((

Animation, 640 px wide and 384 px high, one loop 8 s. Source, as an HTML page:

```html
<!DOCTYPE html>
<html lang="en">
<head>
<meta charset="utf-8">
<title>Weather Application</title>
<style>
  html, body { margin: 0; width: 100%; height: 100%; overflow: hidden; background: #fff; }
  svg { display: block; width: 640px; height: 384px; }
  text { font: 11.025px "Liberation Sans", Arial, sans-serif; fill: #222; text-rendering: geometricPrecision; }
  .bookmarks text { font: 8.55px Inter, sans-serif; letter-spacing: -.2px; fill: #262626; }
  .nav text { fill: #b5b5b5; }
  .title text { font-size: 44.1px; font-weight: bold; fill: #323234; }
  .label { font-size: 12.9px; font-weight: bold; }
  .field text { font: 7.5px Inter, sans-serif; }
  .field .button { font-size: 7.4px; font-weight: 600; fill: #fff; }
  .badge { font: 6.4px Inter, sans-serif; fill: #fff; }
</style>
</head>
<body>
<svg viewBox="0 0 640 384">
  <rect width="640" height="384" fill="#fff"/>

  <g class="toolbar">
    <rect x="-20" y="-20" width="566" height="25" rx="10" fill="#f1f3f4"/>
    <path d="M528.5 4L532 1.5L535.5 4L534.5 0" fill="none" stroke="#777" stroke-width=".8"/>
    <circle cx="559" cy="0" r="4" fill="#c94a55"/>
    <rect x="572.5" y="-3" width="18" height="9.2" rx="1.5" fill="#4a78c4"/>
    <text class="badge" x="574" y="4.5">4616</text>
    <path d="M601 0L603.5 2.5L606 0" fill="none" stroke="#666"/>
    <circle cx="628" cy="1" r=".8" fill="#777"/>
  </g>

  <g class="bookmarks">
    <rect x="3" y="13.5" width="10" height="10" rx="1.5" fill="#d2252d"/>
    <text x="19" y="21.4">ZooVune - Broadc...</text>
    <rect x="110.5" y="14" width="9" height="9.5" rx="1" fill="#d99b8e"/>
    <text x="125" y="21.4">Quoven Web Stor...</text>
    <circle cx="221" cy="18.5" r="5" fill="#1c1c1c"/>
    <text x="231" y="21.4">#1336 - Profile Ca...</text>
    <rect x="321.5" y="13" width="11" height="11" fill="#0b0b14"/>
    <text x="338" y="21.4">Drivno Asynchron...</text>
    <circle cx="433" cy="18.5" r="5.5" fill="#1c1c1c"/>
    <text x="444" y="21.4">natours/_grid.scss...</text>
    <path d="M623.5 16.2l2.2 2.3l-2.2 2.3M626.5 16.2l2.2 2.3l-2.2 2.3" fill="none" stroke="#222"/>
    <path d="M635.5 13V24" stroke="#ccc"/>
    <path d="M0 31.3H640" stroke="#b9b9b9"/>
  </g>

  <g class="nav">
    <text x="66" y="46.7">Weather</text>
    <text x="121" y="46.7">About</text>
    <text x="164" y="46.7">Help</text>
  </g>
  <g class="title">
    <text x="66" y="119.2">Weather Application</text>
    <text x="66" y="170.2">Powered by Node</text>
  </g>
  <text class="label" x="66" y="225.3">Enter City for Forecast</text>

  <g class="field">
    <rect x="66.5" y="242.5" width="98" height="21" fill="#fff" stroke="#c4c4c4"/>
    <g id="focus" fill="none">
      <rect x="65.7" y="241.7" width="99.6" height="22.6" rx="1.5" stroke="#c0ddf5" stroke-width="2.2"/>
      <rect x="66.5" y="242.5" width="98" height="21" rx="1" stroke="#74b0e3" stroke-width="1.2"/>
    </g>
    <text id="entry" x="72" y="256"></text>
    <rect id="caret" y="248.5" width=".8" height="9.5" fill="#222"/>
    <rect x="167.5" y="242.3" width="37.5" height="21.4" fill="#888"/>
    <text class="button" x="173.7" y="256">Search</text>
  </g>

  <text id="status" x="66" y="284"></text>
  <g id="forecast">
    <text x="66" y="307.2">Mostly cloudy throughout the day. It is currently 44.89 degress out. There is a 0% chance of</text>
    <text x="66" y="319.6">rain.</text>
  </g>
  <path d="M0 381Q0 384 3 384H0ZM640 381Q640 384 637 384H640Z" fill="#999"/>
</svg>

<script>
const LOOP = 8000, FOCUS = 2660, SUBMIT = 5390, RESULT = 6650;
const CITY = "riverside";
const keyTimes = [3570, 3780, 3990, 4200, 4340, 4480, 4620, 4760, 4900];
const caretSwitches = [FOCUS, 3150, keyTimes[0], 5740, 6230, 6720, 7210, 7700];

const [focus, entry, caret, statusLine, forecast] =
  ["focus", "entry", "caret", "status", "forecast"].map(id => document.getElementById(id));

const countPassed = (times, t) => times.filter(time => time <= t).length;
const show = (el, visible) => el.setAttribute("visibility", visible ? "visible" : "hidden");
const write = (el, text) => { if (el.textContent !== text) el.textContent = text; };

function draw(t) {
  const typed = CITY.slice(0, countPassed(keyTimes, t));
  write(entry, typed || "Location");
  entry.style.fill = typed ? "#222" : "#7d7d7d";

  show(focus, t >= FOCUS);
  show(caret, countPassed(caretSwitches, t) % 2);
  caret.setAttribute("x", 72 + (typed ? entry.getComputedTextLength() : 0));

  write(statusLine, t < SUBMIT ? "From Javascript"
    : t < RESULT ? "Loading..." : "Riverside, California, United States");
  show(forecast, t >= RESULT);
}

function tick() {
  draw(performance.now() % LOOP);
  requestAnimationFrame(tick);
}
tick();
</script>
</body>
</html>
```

))
((

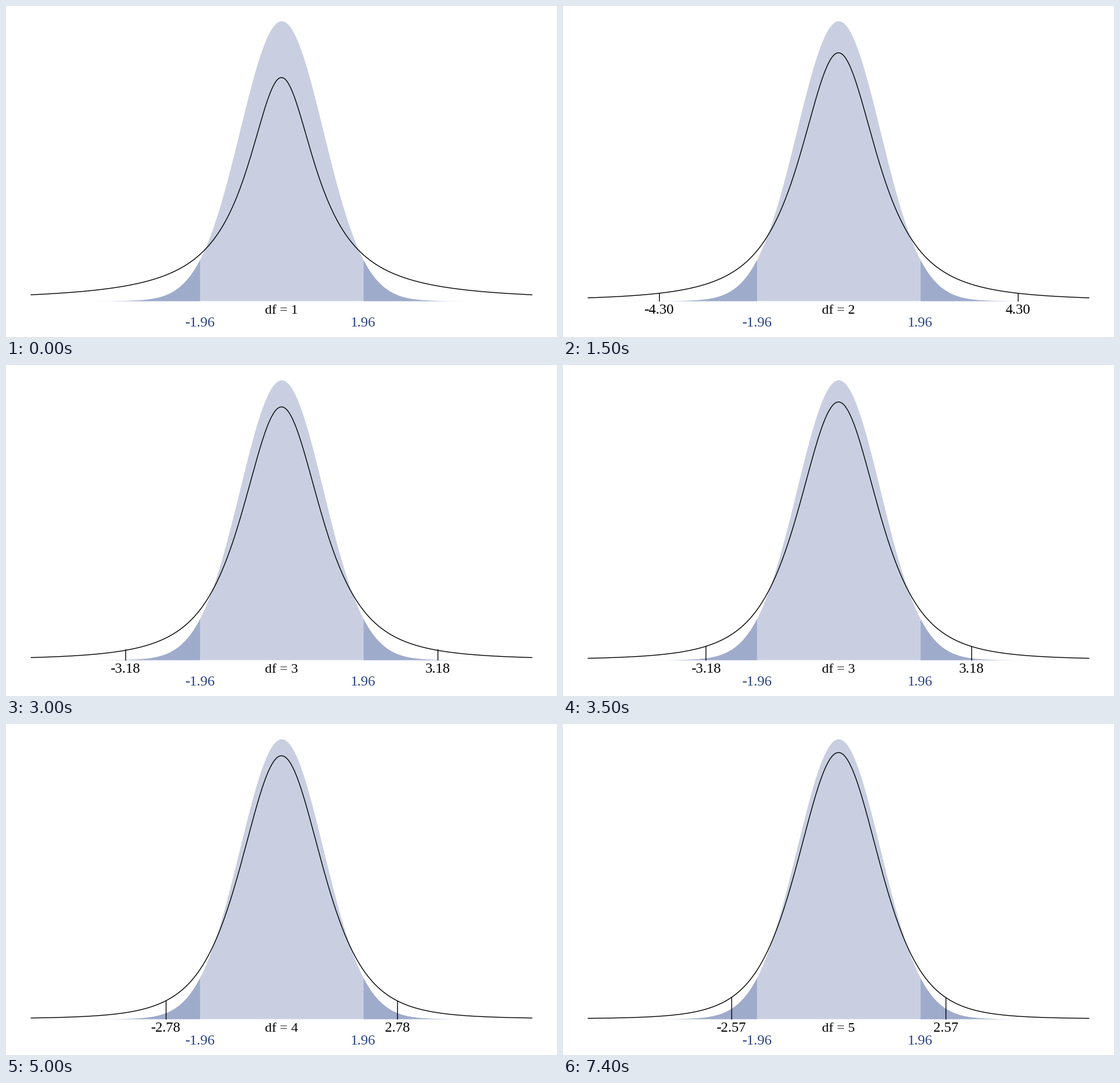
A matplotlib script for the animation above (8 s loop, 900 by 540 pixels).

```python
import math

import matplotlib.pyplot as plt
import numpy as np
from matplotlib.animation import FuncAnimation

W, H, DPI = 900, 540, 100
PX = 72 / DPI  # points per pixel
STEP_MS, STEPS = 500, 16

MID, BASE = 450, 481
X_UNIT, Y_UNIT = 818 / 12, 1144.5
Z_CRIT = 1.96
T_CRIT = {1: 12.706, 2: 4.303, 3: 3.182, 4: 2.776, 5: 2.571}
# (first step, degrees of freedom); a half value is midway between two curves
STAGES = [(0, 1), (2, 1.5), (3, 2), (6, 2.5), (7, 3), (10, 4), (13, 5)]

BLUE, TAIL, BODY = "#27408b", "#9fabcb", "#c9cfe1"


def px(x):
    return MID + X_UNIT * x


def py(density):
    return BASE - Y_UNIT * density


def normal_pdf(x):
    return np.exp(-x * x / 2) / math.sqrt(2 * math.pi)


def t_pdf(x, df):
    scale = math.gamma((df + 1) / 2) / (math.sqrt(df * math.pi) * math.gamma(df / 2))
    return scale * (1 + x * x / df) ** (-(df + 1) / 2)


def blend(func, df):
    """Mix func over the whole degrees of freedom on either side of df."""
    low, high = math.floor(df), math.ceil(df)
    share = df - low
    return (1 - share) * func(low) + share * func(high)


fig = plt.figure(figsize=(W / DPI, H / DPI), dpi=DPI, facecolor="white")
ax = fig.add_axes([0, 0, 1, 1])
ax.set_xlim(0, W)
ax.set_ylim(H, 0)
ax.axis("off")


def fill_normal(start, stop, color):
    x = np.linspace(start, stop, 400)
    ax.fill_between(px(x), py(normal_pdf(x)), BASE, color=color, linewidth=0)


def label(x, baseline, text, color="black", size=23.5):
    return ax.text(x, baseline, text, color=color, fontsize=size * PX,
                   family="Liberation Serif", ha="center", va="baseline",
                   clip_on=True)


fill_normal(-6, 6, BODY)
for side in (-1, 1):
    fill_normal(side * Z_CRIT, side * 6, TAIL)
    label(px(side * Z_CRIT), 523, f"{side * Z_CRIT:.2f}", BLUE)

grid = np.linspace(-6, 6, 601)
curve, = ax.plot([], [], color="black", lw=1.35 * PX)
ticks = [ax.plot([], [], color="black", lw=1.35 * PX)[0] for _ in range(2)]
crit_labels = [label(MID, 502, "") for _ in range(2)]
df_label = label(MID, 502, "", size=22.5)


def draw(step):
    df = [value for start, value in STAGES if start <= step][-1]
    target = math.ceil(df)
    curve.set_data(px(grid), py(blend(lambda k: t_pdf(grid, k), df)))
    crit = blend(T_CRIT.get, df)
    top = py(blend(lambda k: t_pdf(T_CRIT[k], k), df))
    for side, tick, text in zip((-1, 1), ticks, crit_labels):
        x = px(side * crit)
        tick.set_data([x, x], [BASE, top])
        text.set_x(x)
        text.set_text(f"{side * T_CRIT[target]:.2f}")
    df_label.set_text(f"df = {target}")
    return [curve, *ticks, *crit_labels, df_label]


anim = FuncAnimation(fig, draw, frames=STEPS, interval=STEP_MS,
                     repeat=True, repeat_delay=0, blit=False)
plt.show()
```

))

YOUR ASSIGNMENT
Copy out all lines from the material above that contain the string "return".

EXERCISE ANSWER
    return MID + X_UNIT * x
    return BASE - Y_UNIT * density
    return np.exp(-x * x / 2) / math.sqrt(2 * math.pi)
    return scale * (1 + x * x / df) ** (-(df + 1) / 2)
    return (1 - share) * func(low) + share * func(high)
    return ax.text(x, baseline, text, color=color, fontsize=size * PX,
    return [curve, *ticks, *crit_labels, df_label]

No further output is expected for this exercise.